The EVT is a derivative and substantial extension of the proposal to increase the tax rate on “carried-interest” income for partnerships. Proponents of the Enterprise Value Tax, in an attempt to claw back any prior favorable treatment of “carried-interest” income (the name for an accounting practice used to distribute revenue to general partners of certain types of partnerships), worried that general partners of businesses may try to sell their interests and capitalize on existing favorable tax treatment. Carried interest, however, has nothing to do with the sale of a business, the vast majority of which view capital gains treatment of carried-interest income as purely incidental and irrelevant to the value of the business itself. However, this tenuous link to carried interest has obfuscated the effect of the EVT, which casts a far broader net.

The EVT would tax the gain of a partnership at the time of sale at a blended federal ordinary income tax rate that is much higher than the capital gains rate of 15%. As the provision was written, the EVT would be triggered by the sale of any partnership interest that at any point generated even $1 in carried-interest income. As a result, many unsuspecting partnerships will be ensnared by the EVT.

Under current law, most of the gains from the sale of a partnership are taxed at the capital gains rate consistent with the general rule that business interests should be treated as capital assets. The EVT, if adopted, would limit the amount taxable under the capital gains rate to between 25% (for assets held five years or less) and 50%  (for assets held more than five years) with the remainder being taxed at ordinary income tax rates. This represents a very substantial jump in tax rates, a jump that would be much higher under already-scheduled future income tax rate changes, as seen the table that follows.

Blended Rate Scenarios
  Current Law Under Expired Bush Tax Cuts Under Medicare Investment Surtax
Blended Rates (a) 30% 34.7% 38.5%
(a) Assumes long-term capital gains rate (over one year) and short-term EVT holding period (less than five years)

For short-term holdings under the EVT of five years or less, the sale of partnerships would face a federal tax rate of 30% under current law.

Furthermore, in future years the blended rate could go much higher if the Bush tax cuts expire as scheduled, resulting in a blended rate of 34.7%. And, under the new federal health care bill passed this year, a 3.8% Medicare tax will be levied against taxpayers’ investment income. As a result, the blended Federal rate will be much higher at 38.5% in 2013 and beyond when this new Medicare investment surtax kicks in.

Nationally, under current law, partnerships anticipated to become subject to the EVT currently pay $19.4 billion in federal capital gains taxes annually. Under the EVT, federal taxes paid on capital gains paid would double to $38.7 billion. Adding the impact of the expiration of the Bush tax cuts, federal capital gains tax on these partnerships would rise to $44 billion and to $50 billion when the Medicare investment surtax is added.

Conclusion

The implementation of a federal Enterprise Value Tax would extract millions from Washington’s economy every year, capital that would be better used by Washington citizens to continue to expand their real estate, finance and manufacturing businesses, including innovative high-tech and natural resource-based industries that are crucial to the state’s economic recovery.
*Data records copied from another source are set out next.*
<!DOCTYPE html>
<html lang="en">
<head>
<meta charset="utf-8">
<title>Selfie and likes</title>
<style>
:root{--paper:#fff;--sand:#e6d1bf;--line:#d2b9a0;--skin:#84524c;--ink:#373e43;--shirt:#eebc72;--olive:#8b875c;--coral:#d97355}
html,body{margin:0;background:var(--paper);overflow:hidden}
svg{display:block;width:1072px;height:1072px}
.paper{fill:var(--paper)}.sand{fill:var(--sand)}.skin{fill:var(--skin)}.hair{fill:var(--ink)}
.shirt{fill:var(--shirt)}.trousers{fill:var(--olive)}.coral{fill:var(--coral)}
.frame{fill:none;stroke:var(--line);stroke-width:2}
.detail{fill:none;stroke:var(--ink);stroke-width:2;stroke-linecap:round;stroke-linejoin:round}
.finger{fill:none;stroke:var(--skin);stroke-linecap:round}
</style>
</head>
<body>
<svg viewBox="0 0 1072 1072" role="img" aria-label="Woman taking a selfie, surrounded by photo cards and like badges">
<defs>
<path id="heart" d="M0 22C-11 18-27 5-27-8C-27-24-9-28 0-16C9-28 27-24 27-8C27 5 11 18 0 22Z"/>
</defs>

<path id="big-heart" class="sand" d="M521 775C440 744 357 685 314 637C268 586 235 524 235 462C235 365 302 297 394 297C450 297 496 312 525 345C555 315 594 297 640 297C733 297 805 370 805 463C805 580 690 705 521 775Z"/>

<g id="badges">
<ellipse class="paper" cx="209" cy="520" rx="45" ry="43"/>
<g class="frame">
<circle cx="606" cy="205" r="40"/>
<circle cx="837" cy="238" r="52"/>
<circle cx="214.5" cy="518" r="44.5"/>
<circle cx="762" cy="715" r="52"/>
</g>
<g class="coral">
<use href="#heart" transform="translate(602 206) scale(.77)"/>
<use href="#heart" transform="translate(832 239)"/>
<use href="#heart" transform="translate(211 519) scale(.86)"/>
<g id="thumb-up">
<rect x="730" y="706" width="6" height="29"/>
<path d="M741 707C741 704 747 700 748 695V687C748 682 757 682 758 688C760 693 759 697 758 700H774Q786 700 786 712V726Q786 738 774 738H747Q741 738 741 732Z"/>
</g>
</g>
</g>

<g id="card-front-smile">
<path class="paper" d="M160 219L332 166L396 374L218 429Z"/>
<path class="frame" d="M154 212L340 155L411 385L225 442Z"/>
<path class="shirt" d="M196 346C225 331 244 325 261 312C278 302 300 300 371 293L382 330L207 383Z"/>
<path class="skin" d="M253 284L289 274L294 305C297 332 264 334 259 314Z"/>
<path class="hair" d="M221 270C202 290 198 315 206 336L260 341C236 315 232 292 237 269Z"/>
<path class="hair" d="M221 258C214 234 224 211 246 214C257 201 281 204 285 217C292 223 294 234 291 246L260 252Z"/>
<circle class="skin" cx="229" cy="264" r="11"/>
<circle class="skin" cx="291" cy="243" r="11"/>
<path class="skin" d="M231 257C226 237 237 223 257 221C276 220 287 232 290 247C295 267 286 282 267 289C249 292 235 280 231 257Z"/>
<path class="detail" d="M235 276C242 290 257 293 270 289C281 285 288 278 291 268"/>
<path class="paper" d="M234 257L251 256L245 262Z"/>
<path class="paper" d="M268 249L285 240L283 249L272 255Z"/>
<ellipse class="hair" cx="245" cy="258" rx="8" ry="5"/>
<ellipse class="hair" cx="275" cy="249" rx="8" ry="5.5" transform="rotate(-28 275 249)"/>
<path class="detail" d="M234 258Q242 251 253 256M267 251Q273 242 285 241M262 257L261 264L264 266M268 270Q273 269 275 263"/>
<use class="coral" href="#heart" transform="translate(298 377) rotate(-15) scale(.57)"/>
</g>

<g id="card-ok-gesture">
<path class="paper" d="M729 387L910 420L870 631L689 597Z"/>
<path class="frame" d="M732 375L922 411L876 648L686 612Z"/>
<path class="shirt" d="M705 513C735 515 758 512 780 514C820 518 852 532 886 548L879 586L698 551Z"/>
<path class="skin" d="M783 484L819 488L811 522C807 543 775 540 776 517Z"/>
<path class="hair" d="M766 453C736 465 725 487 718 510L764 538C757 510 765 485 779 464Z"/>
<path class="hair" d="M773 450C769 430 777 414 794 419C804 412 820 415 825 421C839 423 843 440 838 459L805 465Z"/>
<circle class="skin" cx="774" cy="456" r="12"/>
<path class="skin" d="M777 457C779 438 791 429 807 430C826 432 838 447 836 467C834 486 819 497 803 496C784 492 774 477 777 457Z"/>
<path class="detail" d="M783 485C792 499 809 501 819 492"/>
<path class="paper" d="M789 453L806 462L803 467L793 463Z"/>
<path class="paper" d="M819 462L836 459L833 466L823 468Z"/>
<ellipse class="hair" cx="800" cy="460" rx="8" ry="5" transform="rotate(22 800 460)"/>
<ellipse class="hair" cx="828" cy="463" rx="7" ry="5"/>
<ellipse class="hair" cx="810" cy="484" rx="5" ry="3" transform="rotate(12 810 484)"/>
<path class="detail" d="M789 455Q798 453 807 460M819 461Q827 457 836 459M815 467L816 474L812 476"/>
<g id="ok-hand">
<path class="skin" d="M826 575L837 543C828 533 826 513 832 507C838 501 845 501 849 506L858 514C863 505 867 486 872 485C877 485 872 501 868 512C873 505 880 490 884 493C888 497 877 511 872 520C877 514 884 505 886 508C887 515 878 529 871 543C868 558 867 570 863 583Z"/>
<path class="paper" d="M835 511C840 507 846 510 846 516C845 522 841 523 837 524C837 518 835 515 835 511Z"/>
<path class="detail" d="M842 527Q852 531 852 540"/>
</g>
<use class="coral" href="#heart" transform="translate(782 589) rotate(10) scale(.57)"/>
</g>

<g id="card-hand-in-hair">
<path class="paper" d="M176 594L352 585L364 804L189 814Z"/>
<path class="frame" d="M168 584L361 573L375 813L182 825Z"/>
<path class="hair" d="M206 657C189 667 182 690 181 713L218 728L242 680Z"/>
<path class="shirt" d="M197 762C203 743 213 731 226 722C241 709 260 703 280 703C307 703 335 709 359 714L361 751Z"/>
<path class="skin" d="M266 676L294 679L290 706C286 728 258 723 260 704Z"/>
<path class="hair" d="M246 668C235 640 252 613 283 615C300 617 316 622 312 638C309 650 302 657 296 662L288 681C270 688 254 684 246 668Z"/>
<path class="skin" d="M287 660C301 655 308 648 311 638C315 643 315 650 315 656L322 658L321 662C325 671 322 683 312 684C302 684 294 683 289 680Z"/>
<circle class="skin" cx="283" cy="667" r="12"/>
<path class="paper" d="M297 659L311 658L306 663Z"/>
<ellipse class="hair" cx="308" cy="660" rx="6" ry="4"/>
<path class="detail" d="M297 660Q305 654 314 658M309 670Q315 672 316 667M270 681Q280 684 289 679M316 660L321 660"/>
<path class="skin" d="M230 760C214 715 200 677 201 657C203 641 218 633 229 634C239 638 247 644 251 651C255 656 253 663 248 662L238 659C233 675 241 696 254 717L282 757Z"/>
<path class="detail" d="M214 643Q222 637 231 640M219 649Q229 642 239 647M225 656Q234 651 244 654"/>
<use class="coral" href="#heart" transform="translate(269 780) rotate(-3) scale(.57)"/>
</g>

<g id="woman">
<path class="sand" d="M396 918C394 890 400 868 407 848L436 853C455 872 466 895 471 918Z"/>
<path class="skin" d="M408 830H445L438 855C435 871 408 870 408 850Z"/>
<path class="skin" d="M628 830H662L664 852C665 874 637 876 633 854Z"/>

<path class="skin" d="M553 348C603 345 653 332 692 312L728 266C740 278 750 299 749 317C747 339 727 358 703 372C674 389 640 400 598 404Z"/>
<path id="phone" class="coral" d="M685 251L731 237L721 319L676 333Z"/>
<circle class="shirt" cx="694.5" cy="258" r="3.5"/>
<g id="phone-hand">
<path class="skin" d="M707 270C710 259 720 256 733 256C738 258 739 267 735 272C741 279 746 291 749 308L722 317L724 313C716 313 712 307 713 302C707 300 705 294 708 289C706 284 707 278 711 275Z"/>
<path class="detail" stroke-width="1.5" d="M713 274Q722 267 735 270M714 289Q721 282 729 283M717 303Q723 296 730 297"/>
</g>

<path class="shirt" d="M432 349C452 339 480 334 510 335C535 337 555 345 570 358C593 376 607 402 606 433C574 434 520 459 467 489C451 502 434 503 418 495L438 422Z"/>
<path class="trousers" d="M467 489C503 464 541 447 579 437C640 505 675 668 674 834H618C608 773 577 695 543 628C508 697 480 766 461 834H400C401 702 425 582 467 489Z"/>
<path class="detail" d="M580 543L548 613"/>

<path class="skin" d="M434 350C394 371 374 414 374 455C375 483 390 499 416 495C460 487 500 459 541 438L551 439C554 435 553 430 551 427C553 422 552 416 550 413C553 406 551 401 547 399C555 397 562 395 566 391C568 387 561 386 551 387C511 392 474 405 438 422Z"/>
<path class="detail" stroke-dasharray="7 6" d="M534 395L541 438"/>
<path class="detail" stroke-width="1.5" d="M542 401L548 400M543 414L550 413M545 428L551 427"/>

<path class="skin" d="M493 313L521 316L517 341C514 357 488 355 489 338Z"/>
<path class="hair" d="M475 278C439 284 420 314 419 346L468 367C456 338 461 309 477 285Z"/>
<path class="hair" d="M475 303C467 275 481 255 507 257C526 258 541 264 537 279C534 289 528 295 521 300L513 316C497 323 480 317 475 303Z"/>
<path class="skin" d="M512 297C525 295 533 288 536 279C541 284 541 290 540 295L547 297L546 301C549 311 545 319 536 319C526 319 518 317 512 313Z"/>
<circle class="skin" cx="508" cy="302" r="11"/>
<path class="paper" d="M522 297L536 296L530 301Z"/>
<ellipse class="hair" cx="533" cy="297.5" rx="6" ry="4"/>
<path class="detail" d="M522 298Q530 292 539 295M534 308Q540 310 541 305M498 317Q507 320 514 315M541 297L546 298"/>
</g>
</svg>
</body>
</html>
Adoption of an EVT would pull money out of the private sector that is needed for capital investment and to expand the state’s tax base. Finally, the proposed EVT is at odds with proposals by Washington lawmakers to close loopholes and reform the state tax code.

Overall, Washington state policymakers should oppose a federal EVT due to the economic damage it would inflict on Washington businesses and citizens.

J. Scott Moody is Chief Economist at The Maine Heritage Policy Center. He is the author, co-author and editor of over 140 studies and books. He has testified twice before the House Ways and Means Committee of the U.S. Congress as well as various state legislatures. His professional experience includes positions as Senior Economist at The Tax Foundation and Senior Economist at The Heritage Foundation.

Download a pdf of this Policy Note here.